According to the lead attendance task force facilitator Edison Kelly, the demographic groups that experience the highest rates of chronic absenteeism – defined as missing 18 or more days in a school year – are Black students, Hispanic students, Pacific Islanders and students of two or more races. Kelly noted that these groups also experience the highest rates of suspensions, which are counted as chronic absenteeism.
High percentages of chronic absenteeism were also found among foster youth, homeless students, socioeconomically disadvantaged students and English learners.
Absenteeism was also found to be higher in grades K-6 than in the middle and high school grades.

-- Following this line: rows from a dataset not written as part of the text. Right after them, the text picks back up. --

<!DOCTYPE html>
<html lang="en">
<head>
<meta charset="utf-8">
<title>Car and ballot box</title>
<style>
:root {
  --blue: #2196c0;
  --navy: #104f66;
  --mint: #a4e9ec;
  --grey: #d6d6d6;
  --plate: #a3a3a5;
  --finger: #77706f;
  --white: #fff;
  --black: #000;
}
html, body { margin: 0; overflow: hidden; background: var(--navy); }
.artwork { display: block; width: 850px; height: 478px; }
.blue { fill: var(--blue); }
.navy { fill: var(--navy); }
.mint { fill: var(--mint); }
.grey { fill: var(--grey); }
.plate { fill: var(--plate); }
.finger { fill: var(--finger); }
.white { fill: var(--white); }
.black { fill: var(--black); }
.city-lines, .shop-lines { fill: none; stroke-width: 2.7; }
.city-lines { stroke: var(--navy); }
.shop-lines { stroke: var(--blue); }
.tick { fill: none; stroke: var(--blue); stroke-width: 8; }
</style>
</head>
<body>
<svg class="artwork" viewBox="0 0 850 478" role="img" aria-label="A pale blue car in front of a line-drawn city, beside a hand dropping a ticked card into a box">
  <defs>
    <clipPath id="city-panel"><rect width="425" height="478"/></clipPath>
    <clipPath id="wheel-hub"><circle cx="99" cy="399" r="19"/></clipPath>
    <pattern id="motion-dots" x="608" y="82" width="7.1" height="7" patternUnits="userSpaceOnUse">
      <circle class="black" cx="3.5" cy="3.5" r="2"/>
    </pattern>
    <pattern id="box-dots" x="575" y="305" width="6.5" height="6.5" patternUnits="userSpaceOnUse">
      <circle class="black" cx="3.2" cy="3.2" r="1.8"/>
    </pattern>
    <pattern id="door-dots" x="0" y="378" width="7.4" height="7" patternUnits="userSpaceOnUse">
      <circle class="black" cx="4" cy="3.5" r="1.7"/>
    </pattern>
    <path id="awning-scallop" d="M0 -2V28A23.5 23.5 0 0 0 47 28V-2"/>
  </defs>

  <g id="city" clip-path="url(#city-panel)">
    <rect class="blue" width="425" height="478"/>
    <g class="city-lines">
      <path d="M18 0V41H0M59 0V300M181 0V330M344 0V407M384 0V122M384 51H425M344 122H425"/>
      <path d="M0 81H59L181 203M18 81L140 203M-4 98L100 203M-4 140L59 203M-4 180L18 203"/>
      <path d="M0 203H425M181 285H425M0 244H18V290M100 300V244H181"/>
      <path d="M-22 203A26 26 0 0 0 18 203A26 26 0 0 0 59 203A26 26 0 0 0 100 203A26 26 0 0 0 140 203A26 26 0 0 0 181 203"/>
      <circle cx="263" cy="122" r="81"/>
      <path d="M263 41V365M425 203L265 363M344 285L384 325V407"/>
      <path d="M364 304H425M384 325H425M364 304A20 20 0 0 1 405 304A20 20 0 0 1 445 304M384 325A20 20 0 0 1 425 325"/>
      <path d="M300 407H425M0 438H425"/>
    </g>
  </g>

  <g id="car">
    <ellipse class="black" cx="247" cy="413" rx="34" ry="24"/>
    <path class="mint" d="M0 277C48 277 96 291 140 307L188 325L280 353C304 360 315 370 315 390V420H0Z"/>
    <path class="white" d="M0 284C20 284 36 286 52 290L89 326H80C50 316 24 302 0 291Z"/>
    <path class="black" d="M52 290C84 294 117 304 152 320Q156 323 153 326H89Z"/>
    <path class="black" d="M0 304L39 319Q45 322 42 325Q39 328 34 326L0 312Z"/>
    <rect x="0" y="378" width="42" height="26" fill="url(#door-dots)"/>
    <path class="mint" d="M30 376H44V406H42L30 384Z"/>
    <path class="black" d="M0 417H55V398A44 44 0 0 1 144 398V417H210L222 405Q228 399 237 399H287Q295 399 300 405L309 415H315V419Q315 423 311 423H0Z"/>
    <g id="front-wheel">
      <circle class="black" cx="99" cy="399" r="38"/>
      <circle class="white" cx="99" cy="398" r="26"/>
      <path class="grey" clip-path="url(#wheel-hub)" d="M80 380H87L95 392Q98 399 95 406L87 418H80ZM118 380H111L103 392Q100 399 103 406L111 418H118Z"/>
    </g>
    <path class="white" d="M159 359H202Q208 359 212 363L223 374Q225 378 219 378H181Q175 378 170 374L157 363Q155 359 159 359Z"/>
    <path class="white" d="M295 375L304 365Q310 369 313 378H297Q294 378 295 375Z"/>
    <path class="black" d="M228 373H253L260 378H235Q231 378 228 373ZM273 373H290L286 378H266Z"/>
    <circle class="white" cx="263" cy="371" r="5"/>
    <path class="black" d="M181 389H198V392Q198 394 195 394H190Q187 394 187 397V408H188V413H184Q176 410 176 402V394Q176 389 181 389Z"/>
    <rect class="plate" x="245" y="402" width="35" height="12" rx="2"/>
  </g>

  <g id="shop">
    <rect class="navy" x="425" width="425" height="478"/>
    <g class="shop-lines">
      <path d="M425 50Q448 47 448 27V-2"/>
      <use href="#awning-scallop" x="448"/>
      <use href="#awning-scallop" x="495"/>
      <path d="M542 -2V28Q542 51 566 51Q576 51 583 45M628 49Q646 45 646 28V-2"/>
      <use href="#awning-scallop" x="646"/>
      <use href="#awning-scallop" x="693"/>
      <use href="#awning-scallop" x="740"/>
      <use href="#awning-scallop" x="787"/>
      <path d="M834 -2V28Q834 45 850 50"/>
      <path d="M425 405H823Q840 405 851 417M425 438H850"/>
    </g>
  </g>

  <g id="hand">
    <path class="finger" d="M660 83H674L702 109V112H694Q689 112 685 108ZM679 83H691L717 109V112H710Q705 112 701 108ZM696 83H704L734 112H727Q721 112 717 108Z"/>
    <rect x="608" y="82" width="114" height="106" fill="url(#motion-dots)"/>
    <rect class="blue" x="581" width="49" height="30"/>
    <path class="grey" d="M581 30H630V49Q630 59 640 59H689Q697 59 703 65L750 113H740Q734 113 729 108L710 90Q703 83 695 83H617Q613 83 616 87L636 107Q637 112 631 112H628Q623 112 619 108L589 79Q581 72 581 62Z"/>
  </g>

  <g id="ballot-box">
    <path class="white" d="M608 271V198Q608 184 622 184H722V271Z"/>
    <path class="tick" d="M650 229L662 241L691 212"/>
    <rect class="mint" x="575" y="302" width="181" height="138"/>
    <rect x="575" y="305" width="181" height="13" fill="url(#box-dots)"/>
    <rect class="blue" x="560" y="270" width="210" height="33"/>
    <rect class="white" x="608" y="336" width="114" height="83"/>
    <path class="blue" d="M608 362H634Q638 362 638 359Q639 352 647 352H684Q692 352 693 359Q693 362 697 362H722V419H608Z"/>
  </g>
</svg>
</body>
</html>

The district’s strategies to improve attendance included advertising on billboards and websites, poster contests, and community presentations to raise awareness about the importance of student attendance. The district also designed incentive programs for friendly competition between schools, rewarded students with attendance tokens that they could redeem for prizes and supplies, made calls home to parents when students missed class and conducted meetings with students and parents to address absences.
After listening to the presentation, board Vice President Latyna Young said that she was impressed by the work that the task force had done to collect and present information. But, she said, “When I look at these strategies, those are repeats of things that we have been doing for 10 or 20 years.”
Academic support provider Cherita Dilly said that connections between students and educators continue to be key to improving absenteeism. “It’s sad to say that anxiety and depression is on the rise at our schools,” Dilly said. “Every student needs at least one meaningful relationship with an adult on campus.”
According to Kelly, punitive measures such as truancy court or other social services enforcement options are still available to the district but studies have shown that these options are less effective.
Instead, research points to restorative measures being more effective such as visiting parents, checking in with students on a regular basis, offering independent study if students are sick or need to miss class for a family trip, and tracking students who do miss school to make sure they have the support they need to catch up without getting discouraged.
Before you go...
It’s expensive to produce the kind of high-quality journalism we do at the Vallejo Sun. And we rely on reader support so we can keep publishing.
If you enjoy our regular beat reporting, in-depth investigations, and deep-dive podcast episodes, chip in so we can keep doing this work and bringing you the journalism you rely on.
Click here to become a sustaining member of our newsroom.
THE VALLEJO SUN NEWSLETTER
Investigative reporting, regular updates, events and more
- Vallejo City Unified School District
- Rosa Ma Loza
- William Spalding
- Gigi Patrick
- Nikki Arenal
- California School Employees Association
- Edison Kelly
- Latyna Young
- Cherita Dilly
Ryan Geller writes about transitions in food, health, housing, environment, and agriculture.
follow me :